In a lengthy Reddit reply, Ethereum’s co-founder Vitalik Buterin refuted that argument, stating that while possible in theory, the extinction of ETH is highly unlikely to happen, pointing at two imminent changes in the Ethereum protocol.
“Economic abstraction can still happen at the user level; users could pay in spankchain tokens, but the block proposers would still need to cough up ETH. One could also use intermediate solutions, where third parties create "wrapper transactions" that take the fees for operations from users that are paid in spankchain tokens, and the third parties provide the ETH to the block proposer,” Vitalik writes.
The counter-argument is that gas payments are always a part of the network’s mechanism, and cannot be avoided. An additional counter-argument is the intention to evolve Ethereum into a proof-of-stake (POS) network.
In a similar vein, Rubin has stated that the Stellar network may have the same problem with XLM, as the asset becomes unnecessary.
Ethereum has seen arguments about its imminent failure also in the past, mostly from Bitcoin maximalists. However, for now, Ethereum shows stability, due to several factors. Initial coin offerings (ICOs) on the platform have been very active in 2017 and 2018, and both the Ethereum network and ETH assets were key to running all those thousands of ICOs.
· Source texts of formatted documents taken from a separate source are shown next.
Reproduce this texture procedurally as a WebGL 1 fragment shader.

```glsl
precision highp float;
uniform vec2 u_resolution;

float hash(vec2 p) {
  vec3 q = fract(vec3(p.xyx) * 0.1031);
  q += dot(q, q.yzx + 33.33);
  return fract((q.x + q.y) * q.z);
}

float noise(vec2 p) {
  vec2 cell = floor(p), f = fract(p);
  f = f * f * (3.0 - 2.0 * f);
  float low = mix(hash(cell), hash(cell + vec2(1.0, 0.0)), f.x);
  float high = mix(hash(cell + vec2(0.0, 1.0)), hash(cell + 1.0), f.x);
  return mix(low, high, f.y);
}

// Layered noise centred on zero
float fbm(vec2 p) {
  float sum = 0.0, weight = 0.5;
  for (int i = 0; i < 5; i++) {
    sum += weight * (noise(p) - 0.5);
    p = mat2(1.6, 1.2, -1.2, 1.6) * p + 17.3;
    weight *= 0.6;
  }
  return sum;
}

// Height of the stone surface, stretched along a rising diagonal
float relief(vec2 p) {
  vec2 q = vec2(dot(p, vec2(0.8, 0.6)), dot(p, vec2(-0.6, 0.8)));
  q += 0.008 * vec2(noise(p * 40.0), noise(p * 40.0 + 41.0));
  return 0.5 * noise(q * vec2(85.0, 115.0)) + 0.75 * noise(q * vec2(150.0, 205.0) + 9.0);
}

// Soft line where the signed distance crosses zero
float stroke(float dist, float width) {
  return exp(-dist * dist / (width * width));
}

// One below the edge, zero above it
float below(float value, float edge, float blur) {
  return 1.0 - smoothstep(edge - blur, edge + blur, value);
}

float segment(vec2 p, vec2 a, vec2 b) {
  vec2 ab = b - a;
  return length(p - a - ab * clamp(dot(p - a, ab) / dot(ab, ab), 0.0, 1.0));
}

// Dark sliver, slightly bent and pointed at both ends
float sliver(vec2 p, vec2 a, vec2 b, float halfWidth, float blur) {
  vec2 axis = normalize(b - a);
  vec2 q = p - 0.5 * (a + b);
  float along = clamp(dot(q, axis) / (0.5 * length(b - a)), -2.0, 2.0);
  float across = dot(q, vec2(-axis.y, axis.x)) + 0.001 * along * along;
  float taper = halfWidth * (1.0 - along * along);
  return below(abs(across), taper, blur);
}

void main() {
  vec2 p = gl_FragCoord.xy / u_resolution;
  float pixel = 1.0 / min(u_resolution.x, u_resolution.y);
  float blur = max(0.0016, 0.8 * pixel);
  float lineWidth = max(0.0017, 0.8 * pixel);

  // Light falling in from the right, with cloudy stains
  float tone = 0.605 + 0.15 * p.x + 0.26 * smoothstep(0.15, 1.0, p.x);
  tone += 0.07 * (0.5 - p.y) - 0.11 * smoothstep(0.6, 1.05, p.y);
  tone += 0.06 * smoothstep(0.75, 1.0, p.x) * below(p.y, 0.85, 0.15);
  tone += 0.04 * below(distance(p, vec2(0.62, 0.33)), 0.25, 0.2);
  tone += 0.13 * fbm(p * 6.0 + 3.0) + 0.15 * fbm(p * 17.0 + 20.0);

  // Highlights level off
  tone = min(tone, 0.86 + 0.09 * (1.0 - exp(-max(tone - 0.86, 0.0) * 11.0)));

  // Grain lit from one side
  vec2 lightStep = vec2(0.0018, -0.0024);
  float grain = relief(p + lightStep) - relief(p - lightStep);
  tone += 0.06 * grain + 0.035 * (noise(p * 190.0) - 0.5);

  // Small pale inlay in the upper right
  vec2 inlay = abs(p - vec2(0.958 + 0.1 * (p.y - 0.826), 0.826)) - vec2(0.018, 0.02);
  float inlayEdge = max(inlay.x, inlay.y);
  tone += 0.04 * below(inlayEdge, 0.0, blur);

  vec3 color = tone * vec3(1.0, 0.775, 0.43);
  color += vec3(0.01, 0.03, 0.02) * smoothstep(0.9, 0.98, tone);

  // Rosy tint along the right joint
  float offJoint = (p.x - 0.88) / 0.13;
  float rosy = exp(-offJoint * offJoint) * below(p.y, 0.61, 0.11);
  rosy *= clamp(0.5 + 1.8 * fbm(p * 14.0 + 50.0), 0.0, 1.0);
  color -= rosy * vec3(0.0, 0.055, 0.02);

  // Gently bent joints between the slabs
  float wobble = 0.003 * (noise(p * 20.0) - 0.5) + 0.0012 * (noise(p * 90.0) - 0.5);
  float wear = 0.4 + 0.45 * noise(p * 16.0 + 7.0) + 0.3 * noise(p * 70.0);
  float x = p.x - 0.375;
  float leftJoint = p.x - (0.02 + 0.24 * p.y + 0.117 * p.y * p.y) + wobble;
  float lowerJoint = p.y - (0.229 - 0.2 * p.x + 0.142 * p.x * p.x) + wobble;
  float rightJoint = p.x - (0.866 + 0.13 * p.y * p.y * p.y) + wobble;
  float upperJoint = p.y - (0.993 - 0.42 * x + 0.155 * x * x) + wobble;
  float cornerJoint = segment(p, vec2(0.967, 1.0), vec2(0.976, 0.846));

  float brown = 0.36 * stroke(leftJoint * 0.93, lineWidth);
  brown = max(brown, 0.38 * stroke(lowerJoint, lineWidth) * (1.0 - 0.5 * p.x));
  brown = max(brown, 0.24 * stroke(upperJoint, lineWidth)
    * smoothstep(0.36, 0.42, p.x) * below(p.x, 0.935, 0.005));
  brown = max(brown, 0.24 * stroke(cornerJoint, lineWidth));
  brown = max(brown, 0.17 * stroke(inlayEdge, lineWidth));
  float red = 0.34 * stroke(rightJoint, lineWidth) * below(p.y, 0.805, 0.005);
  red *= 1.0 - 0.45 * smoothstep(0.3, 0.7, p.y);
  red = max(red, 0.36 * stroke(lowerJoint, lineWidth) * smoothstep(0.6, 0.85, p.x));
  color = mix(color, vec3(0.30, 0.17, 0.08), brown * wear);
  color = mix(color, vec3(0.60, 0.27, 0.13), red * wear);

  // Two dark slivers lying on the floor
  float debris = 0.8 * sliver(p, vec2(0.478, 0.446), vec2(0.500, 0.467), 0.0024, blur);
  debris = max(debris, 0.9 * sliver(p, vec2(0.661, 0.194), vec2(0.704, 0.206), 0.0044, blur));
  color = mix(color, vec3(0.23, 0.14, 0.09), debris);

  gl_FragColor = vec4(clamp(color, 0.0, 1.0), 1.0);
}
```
For now, a large part of all dApps and projects are built on Ethereum. There are only a few exceptions that move on to new networks, such as EOS, Stellar, and KIN, which has a dual project using both Ethereum’s and Stellar’s blockchains.
Not even platform coins have managed to displace Ethereum. In fact, the model of Ethereum proved successful, giving rise to dual-asset models, as in the case of NEO, VeChain (VET), and other networks. The presence of other networks and systems, even as influential as EOS, have not brought Ethereum to zero. On the contrary, it was other networks that suffered a deep crash, seeing assets like NEO sink to as low as $17 from peaks near $200.
The depressed ETH market price is worrying, but for now, it is early to tell if the Ethereum Virtual Machine could work without the asset, only using tokens as alternative payments.
So far, there has been no sign that the Ethereum miners are ready to do away with ETH, leaving the asset with no use cases. After the news, ETH traded at around $288 on Monday noon (UTC), down some 1.4% on a daily basis.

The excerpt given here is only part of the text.